Start of Block
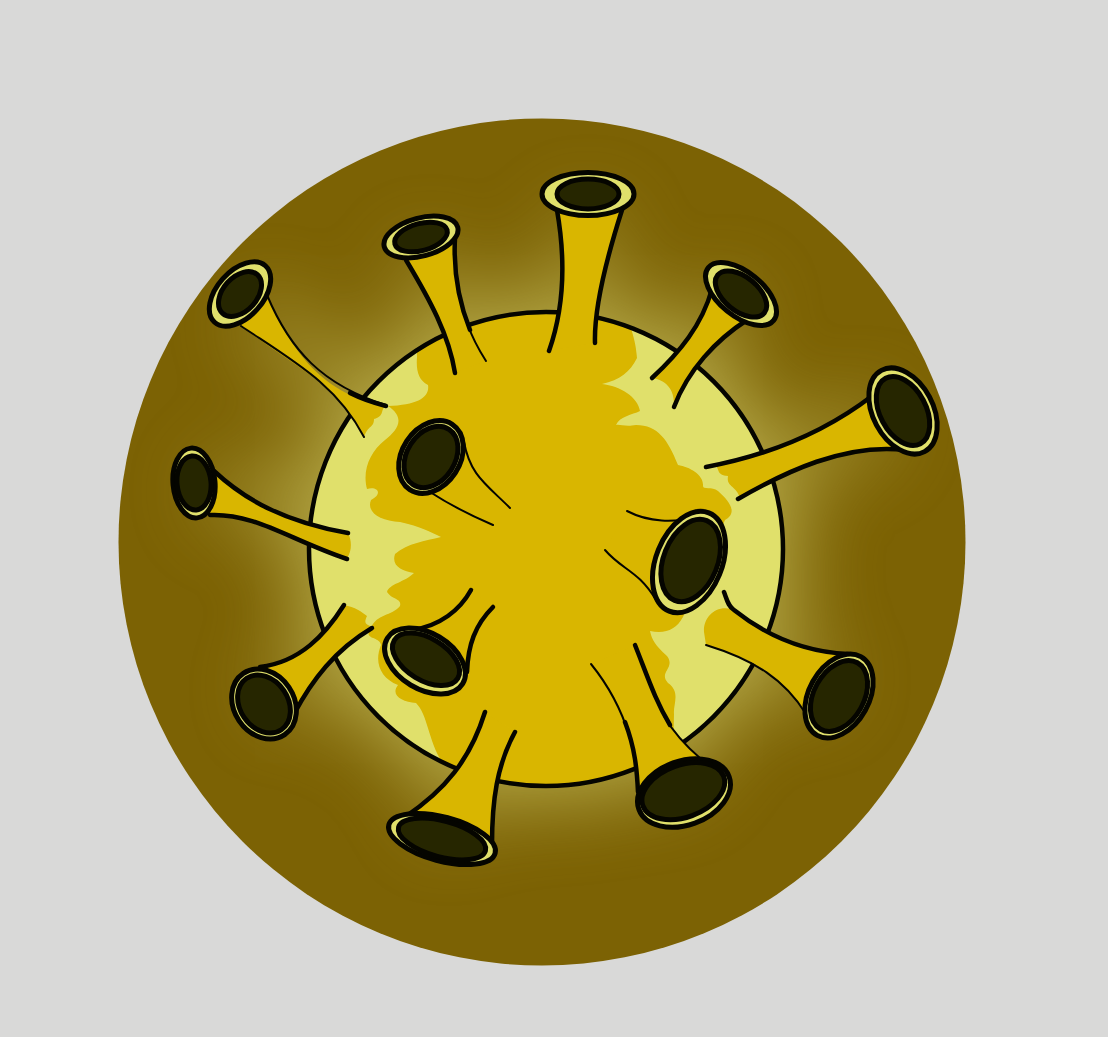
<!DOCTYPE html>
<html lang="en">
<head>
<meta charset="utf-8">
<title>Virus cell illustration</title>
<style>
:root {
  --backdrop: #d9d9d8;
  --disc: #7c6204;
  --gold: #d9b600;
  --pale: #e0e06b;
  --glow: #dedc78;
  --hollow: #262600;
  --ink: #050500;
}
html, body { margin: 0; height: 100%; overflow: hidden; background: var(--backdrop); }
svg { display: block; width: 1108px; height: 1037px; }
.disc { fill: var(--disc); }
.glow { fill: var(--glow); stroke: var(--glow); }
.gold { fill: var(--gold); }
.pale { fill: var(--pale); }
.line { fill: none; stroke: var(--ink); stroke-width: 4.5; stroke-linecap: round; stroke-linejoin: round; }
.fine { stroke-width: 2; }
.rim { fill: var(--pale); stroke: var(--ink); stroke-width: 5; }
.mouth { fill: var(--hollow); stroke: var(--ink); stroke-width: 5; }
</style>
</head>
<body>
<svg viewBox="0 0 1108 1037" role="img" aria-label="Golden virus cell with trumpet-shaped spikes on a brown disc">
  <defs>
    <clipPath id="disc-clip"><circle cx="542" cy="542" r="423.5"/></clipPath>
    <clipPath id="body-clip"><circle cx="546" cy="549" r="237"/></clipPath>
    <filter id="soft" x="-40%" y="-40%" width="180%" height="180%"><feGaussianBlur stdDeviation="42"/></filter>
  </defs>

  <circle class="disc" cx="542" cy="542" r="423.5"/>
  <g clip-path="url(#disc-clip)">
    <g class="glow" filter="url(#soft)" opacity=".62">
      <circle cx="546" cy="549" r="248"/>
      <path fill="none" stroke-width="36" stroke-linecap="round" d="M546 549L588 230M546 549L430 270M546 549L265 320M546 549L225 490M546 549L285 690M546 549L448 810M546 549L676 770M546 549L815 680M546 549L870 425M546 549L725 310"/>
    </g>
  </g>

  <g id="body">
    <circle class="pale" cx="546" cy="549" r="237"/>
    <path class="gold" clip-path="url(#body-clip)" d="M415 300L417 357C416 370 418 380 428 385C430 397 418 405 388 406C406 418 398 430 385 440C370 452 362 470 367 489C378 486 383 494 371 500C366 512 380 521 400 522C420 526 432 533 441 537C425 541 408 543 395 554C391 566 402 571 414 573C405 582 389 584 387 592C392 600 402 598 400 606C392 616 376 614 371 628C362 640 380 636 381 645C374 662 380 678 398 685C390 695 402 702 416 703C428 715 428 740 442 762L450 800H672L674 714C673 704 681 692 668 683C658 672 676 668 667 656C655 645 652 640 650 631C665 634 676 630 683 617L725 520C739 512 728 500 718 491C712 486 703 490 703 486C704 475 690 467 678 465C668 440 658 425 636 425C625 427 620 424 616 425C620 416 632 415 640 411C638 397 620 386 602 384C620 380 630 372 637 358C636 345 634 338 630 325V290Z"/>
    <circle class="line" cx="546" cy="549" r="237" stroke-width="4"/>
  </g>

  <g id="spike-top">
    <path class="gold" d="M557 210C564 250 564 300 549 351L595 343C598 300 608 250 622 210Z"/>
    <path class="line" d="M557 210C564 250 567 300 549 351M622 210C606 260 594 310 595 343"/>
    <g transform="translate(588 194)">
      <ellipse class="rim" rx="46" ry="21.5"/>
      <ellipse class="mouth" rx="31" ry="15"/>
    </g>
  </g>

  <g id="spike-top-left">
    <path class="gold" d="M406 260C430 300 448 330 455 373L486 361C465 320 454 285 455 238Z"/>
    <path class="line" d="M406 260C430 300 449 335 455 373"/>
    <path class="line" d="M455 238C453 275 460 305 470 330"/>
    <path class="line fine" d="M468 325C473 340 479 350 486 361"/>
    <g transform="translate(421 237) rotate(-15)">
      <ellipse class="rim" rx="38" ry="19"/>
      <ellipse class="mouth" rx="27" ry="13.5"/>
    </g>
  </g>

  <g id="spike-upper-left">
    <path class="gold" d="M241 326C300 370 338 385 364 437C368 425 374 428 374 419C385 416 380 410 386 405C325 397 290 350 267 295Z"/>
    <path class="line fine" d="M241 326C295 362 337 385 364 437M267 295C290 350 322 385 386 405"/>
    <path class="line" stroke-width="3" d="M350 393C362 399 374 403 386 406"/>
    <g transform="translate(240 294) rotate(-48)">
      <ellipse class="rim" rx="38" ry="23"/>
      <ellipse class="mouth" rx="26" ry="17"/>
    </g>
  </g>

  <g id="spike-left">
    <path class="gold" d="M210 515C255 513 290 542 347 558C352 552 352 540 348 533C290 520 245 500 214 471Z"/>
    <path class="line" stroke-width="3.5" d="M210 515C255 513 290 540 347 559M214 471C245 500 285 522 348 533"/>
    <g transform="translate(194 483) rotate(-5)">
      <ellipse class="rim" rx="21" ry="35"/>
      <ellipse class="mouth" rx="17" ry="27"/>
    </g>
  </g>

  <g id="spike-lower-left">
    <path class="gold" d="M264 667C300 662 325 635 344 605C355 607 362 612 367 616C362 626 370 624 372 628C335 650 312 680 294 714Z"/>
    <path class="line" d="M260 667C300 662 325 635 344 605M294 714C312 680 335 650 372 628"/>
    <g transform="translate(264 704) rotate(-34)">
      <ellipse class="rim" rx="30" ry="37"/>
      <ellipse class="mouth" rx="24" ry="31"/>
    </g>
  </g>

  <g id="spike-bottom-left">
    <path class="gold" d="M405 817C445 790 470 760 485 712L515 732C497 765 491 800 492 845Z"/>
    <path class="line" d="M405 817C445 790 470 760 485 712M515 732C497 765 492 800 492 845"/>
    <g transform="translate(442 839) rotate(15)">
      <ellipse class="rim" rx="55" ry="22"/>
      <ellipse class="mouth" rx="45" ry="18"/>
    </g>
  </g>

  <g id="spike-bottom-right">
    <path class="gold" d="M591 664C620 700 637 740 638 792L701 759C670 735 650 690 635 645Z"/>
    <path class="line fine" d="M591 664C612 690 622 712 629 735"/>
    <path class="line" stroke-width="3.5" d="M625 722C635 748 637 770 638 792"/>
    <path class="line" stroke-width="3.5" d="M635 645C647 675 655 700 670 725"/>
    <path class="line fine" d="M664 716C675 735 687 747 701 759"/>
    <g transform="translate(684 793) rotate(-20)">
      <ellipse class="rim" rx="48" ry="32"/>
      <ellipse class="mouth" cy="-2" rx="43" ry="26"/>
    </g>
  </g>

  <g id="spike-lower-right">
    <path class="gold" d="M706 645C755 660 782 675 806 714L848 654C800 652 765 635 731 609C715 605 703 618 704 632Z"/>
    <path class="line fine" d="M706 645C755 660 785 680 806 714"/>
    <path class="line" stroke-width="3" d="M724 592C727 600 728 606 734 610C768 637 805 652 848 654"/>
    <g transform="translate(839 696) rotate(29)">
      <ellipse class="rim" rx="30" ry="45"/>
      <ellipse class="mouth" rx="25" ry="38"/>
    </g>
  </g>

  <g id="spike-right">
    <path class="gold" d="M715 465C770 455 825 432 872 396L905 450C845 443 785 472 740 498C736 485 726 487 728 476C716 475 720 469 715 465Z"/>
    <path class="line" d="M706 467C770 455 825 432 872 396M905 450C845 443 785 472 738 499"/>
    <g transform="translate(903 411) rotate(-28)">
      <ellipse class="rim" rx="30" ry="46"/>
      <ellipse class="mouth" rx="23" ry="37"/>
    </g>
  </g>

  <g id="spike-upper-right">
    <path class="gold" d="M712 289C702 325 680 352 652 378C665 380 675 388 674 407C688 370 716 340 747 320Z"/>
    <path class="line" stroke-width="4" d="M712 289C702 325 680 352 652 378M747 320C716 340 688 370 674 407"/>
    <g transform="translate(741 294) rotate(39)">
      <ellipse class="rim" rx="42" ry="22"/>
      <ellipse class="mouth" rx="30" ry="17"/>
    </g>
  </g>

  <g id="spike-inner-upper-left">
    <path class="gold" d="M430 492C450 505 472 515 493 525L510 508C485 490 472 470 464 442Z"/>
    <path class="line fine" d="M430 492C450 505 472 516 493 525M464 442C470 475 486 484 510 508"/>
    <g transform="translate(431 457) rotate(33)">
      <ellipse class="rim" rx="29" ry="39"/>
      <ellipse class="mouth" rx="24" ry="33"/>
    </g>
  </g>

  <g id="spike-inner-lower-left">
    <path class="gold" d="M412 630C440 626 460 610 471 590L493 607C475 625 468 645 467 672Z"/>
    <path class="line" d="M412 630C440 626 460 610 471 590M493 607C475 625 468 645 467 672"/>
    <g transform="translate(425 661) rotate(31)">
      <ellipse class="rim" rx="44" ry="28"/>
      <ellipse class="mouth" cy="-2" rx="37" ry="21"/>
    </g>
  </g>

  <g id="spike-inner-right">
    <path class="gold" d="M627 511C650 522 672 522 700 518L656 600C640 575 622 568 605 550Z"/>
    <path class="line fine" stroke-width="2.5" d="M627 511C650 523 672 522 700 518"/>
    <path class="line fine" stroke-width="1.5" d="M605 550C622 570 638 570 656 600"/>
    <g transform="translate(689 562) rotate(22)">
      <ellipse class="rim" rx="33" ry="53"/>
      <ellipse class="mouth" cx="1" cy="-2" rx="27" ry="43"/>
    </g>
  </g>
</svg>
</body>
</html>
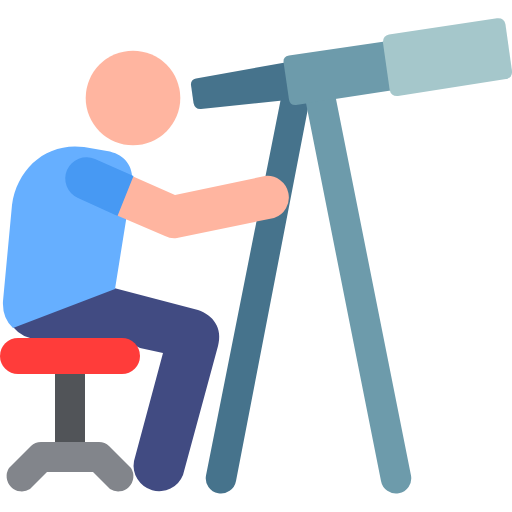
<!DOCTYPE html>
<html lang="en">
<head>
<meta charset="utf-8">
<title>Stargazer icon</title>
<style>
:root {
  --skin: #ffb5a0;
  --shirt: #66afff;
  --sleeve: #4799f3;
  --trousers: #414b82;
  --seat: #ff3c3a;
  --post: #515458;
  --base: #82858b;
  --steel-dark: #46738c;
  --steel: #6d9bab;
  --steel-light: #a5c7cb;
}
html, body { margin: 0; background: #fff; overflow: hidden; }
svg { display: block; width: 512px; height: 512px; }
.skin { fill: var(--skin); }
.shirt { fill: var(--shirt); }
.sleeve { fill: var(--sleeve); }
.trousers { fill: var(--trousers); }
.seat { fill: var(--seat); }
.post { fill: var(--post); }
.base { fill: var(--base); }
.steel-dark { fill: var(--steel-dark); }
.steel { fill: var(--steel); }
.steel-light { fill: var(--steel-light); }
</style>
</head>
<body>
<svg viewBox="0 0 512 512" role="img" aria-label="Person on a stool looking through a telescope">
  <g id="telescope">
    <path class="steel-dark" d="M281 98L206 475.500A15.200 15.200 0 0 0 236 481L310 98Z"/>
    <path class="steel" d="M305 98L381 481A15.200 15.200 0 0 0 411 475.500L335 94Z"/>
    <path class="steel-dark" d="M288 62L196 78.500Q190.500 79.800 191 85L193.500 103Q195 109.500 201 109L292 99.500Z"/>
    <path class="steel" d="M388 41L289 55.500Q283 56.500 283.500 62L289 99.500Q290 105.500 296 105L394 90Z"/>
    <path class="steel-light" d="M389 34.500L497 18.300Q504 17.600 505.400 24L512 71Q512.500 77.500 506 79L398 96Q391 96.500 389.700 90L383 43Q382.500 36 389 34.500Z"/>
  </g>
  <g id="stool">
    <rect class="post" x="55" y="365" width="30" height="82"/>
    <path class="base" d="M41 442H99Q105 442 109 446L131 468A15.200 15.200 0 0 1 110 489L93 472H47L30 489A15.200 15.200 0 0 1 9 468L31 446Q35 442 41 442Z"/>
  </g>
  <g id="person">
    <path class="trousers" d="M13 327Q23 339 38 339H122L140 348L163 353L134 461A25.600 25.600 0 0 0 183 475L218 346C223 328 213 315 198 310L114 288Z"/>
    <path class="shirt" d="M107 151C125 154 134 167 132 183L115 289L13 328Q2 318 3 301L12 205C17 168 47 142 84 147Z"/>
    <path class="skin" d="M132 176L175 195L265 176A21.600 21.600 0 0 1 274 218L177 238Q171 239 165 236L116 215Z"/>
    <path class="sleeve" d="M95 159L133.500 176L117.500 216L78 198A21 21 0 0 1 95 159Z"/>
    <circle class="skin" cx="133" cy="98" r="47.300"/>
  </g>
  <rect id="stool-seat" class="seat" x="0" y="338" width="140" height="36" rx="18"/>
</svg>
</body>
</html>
End of Block
What the exercise asks:
Look for the string "display" in the entries above. Copy every line that has it.

Reply:
svg { display: block; width: 1108px; height: 1037px; }
svg { display: block; width: 512px; height: 512px; }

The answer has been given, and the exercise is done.